Two siblings are reunited after the death of their father. However, both of them seem to be positive that there’s more to their dad’s death than what they’re being told.
The first issue of Grendel, Kentucky doesn’t deliver much in terms of the spookier side of things, but those elements are definitely going on in the background. The opening sequence of what is presumably Clyde suiting up for a battle with some unknowable evil sets the tone right away. There’s an intensity in his eyes that only belongs to a man consumed by what he must do, and the panels showing how strapped he is really sell the danger of the situation, even without directly showing us what he’s getting into.
That’s a hell of an establishing scene, but where this issue really excels is in the quiet moments. Jeff McComskey and Tommy Lee Edwards give the reader plenty of smaller scenes that establish where these characters are in their lives. Whether it’s Denny moving drugs or the solemn sight of Marnie’s motorcycle gang escorting her to her father’s funeral, we get to learn so much about our protagonists through their silence.
However, the voices of the various characters are still very well defined. Right out of the gate, everyone feels like a lived-in character. There’s so much history loaded into every line of dialogue, every interaction. There’s an unspoken tension in the air at all times, making even the quieter moments (and that’s most of what this issue is) feel more dangerous and charged than a bar brawl (but don’t worry; readers get one of those here, too).
John Workman also makes a meal out of the lettering in this issue, particularly when it comes to sound effects. There’s a variation of style and color to each sound effect, with some things having an appropriate crunch to them, while others relay the lightness that should be felt in a certain situation, like a crowd of people laughing.
Again, much of this first issue is concerned with getting the characters together and helping the reader to get to know them. Anyone who is expecting the horror elements to be front loaded in this series may find themselves disappointed. It also jumps around a bit in the early pages, which had me re-reading a page or two to make sure I didn’t miss anything.

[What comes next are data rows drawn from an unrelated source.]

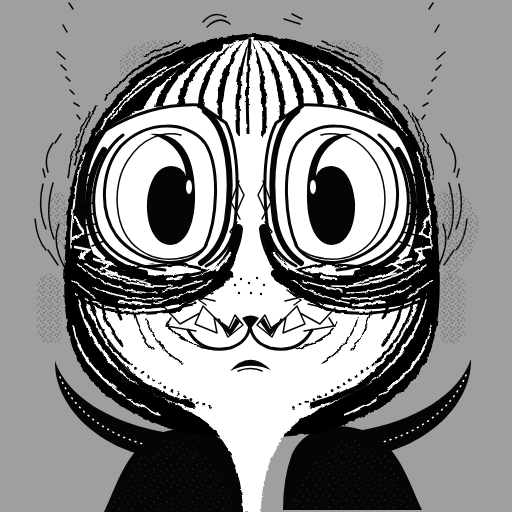
<!DOCTYPE html>
<html lang="en">
<head>
<meta charset="utf-8">
<title>Wide-eyed hooded creature</title>
<style>
:root { --ground: #9f9f9f; --ink: #050505; --paper: #fff; --grain: #5c5c5c; }
html, body { margin: 0; height: 100%; overflow: hidden; background: var(--ground); }
svg { display: block; width: 512px; height: 512px; }
.ink { fill: var(--ink); }
.paper { fill: var(--paper); }
.line { fill: none; stroke: var(--ink); stroke-width: 3; stroke-linecap: round; stroke-linejoin: round; }
.thin { stroke-width: 1.5; }
.bold { stroke-width: 6; }
.heavy { stroke-width: 10; }
.chalk { fill: none; stroke: var(--paper); stroke-width: 1.5; stroke-linecap: round; }
.dots { stroke-width: 3; stroke-dasharray: 0 7; }
.grain { fill: url(#stipple); }
</style>
</head>
<body>
<svg viewBox="0 0 512 512" role="img" aria-label="Ink drawing of a hooded creature with huge round eyes">
<defs>
  <pattern id="stipple" width="7" height="7" patternUnits="userSpaceOnUse">
    <g fill="var(--grain)"><circle cx="1" cy="1" r=".8"/><circle cx="4" cy="3" r=".7"/><circle cx="2" cy="5" r=".8"/><circle cx="6" cy="6" r=".7"/></g>
  </pattern>
  <pattern id="cloth" width="13" height="11" patternUnits="userSpaceOnUse">
    <g fill="#555"><circle cx="2" cy="3" r=".5"/><circle cx="8" cy="1" r=".4"/><circle cx="11" cy="7" r=".5"/><circle cx="5" cy="9" r=".4"/></g>
  </pattern>
  <filter id="rough" x="-5%" y="-5%" width="110%" height="110%">
    <feTurbulence type="fractalNoise" baseFrequency=".12" numOctaves="2" seed="4"/>
    <feDisplacementMap in="SourceGraphic" scale="4" xChannelSelector="R" yChannelSelector="G"/>
  </filter>

  <g id="half-body">
    <path class="ink" d="M104 512C117 485 126 449 158 434C188 422 221 428 234 456Q243 480 243 512Z"/>
    <path fill="url(#cloth)" d="M110 510C124 480 134 450 162 438C200 440 226 470 236 510Z"/>
    <path class="ink" d="M55 361C67 396 109 423 169 433L148 456C100 447 54 407 55 361Z"/>
    <path class="chalk" stroke-dasharray="1 5" d="M60 377C73 409 104 433 143 444"/>
  </g>

  <g id="half-hood">
    <path class="ink" d="M252 34C207 37 157 59 123 91C84 129 66 181 66 242C62 291 64 333 78 361C96 397 139 420 184 433L252 440Z"/>
    <path class="paper" d="M252 37C228 41 199 55 174 73C148 92 128 115 111 142C90 178 85 230 79 270L76 294C84 333 104 365 139 386C172 405 209 416 221 438C236 460 243 485 243 512H252Z"/>
  </g>

  <g id="half-hair">
    <g class="ink">
      <path d="M246 38Q222 70 222 122L218 118Q213 72 246 38Z"/>
      <path d="M234 42Q205 72 203 111L198 107Q198 69 234 42Z"/>
      <path d="M220 48Q188 72 184 105L178 104Q181 70 220 48Z"/>
      <path d="M207 54Q171 77 163 106L155 107Q163 72 207 54Z"/>
      <path d="M194 61Q154 83 143 110L132 112Q147 78 194 61Z"/>
      <path d="M180 69Q139 92 124 119L113 122Q127 89 180 69Z"/>
      <path d="M250 40Q238 75 240 138L236 132Q232 75 250 40Z"/>
    </g>
    <path class="line bold" d="M245 37C205 42 160 65 128 98M220 47C177 58 141 87 111 122"/>
    <path class="line" d="M235 37C199 40 158 58 130 82M210 42Q151 58 112 105M192 50Q133 73 98 127"/>
    <path class="line thin" d="M185 46Q144 59 116 87M168 51Q130 67 104 100M180 41L144 56M97 105Q81 130 75 165M89 113Q72 143 68 178"/>
    <path class="chalk" d="M184 62Q139 83 111 119M166 67Q126 88 101 128M147 78Q119 98 96 136M85 153Q75 184 73 211M80 179Q70 213 71 249"/>
  </g>

  <g id="half-cheek">
    <path class="line bold" d="M80 292Q92 346 141 384Q160 396 192 405"/>
    <path class="line heavy" d="M73 304Q79 356 118 386Q146 407 186 426"/>
    <path class="line" d="M90 300Q99 337 128 363M102 305Q107 328 122 345M81 322L97 350M116 306L121 319"/>
    <path class="line thin" d="M146 318Q155 347 182 363M133 311Q139 334 153 350M166 322Q181 344 209 349"/>
    <path class="line dots" d="M120 355Q163 392 216 409"/>
    <path class="chalk" d="M73 326Q81 363 116 388M78 345Q92 374 124 396M127 399L159 415"/>
  </g>

  <g id="half-eye">
    <path class="line heavy" d="M102 135C78 169 73 224 91 261C107 287 143 294 181 288C216 282 235 259 238 229"/>
    <path class="paper" d="M111 126C139 106 180 102 209 113C235 130 238 180 235 220C230 255 211 271 177 276C134 280 96 260 88 222C81 184 91 149 111 126Z"/>
    <path class="line" d="M106 130Q151 103 200 105L226 123C240 151 238 194 235 223C232 247 220 259 206 266"/>
    <path class="line bold" d="M205 111C230 130 233 179 227 220Q222 249 201 263"/>
    <path class="line" d="M123 135C98 154 88 194 97 226C105 253 133 267 165 270"/>
    <path class="line bold" d="M104 150C82 183 84 235 105 253Q120 269 145 273"/>
    <path class="paper" d="M119 149C146 121 187 119 205 142C222 169 216 221 206 245C188 273 137 265 116 235C99 210 102 173 119 149Z"/>
    <path class="line" d="M205 247C188 272 139 266 116 235C98 209 102 168 121 146C148 119 188 121 205 143C221 168 217 221 205 247Z"/>
    <path class="line thin" d="M207 245C194 259 162 266 140 250C113 232 111 185 128 160C143 137 163 131 181 135"/>
    <path class="ink" d="M150 134C180 132 194 154 195 191C196 222 187 244 171 245C154 245 146 224 147 202C149 180 158 166 171 166Q182 166 186 176C184 153 170 139 150 134Z"/>
    <ellipse class="paper" cx="189" cy="187" rx="3" ry="7"/>
    <path class="line thin" d="M83 178L94 172M80 187L92 183M80 196L93 192M81 205L93 203M82 214L94 214M85 225L96 224M87 235L99 232M92 246L104 241"/>
    <path class="line thin" d="M238 183L244 195L237 211M239 181L231 202L240 219M237 222L230 232L240 240"/>
  </g>

  <g id="half-scribble">
    <path class="ink" d="M67 249Q80 258 92 265Q128 285 166 280Q204 281 222 260L238 237L237 257Q230 277 210 289Q174 308 142 309Q94 311 65 284Z"/>
    <path class="line bold" d="M69 270Q113 316 168 303Q208 298 230 274M76 282Q127 315 192 292M86 252Q130 287 188 276"/>
    <path class="line" d="M73 295Q116 321 177 310L207 291M106 258L154 283L209 271M112 269L180 264L220 273"/>
    <path class="line thin" d="M180 307L213 293M156 313L196 304M211 280L229 269"/>
    <g class="chalk">
      <path d="M78 265Q111 293 157 293M85 264Q127 289 172 286M93 287Q127 302 162 298M107 273L150 284M162 291L202 281M154 303Q189 296 211 281M202 274L222 264M72 280L96 298"/>
      <path d="M75 217L84 233L73 239M75 247L89 250L80 258M94 259L111 264L101 269M168 279L183 277M119 302L151 305M217 269L231 253" stroke-width="2.5"/>
    </g>
  </g>

  <g id="half-muzzle">
    <path class="line" d="M250 324Q249 342 230 348Q201 354 188 330"/>
    <path class="line thin" d="M203 306L195 324L217 333L214 317L229 328L235 315L243 325L228 337L219 319M203 306L216 319M165 308L180 324L200 313M171 318L166 326L196 331M190 295L215 301M213 290L199 300L206 305"/>
    <path class="ink" d="M213 317L230 329L236 318L240 322L230 336Z"/>
  </g>

  <g id="half-air">
    <g class="grain">
      <path d="M37 282Q48 264 62 284V338Q51 350 37 336Z"/>
      <path d="M119 61Q142 33 179 43Q149 54 121 77Z"/>
      <path d="M50 198Q62 181 66 206L64 249Q48 239 50 198Z"/>
    </g>
    <path class="line thin" d="M53 143Q43 157 48 172M61 134L55 143M43 184Q37 208 46 229M53 183Q44 214 54 239M35 219Q37 240 46 250M59 224Q51 244 65 268M48 250L58 265M43 169L45 177"/>
    <path class="line thin" d="M69 3L73 9M63 25L67 32M57 52L65 59M61 65L66 70M66 77L70 81M70 90L74 94M74 103L79 106M77 115L80 119"/>
  </g>
</defs>

<rect id="ground" width="512" height="512" fill="var(--ground)"/>

<g id="air">
  <use href="#half-air"/>
  <use href="#half-air" transform="translate(502 0) scale(-1 1)"/>
  <path class="grain" d="M445 190Q471 191 479 222Q478 252 451 279L443 285Z"/>
  <path class="line thin" d="M203 22Q213 10 226 17M207 27Q219 15 230 24M284 19L300 24M292 14L302 19"/>
</g>

<g id="body">
  <use href="#half-body"/>
  <use href="#half-body" transform="translate(526 -2) scale(-1 1)"/>
</g>

<g id="head" filter="url(#rough)">
  <use href="#half-hood"/>
  <use href="#half-hood" transform="translate(504 0) scale(-1 1)"/>
  <use href="#half-hair"/>
  <use href="#half-hair" transform="translate(502 0) scale(-1 1)"/>
  <path class="line" d="M250 39Q246 84 248 133"/>
  <use href="#half-cheek"/>
  <use href="#half-cheek" transform="translate(504 0) scale(-1 1)"/>
</g>

<g id="eyes">
  <use href="#half-eye"/>
  <use href="#half-eye" transform="translate(502 0) scale(-1 1)"/>
</g>

<g id="eye-shadows" filter="url(#rough)">
  <use href="#half-scribble"/>
  <use href="#half-scribble" transform="translate(504 0) scale(-1 1)"/>
</g>

<g id="muzzle">
  <use href="#half-muzzle"/>
  <use href="#half-muzzle" transform="translate(500 0) scale(-1 1)"/>
  <path class="ink" d="M242 318Q250 313 259 318L252 327H248Z"/>
  <path class="ink" d="M230 371Q249 349 271 370Q250 361 230 371Z"/>
  <path class="line thin" d="M238 371Q250 366 262 371"/>
  <g class="ink">
    <circle cx="235" cy="285" r="1.2"/><circle cx="241" cy="279" r="1.2"/><circle cx="249" cy="283" r="1.2"/><circle cx="257" cy="278" r="1.2"/><circle cx="264" cy="285" r="1.2"/><circle cx="239" cy="293" r="1.2"/><circle cx="251" cy="293" r="1.2"/><circle cx="261" cy="294" r="1.2"/>
  </g>
</g>
</svg>
</body>
</html>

However, patient readers will find plenty to latch onto in this introductory chapter. It’s full of strong character work and detailed illustrations. It seems that McComsey and Edwards want us to really know these folks and their hometown before the real horror begins. On that front, this issue succeeds splendidly.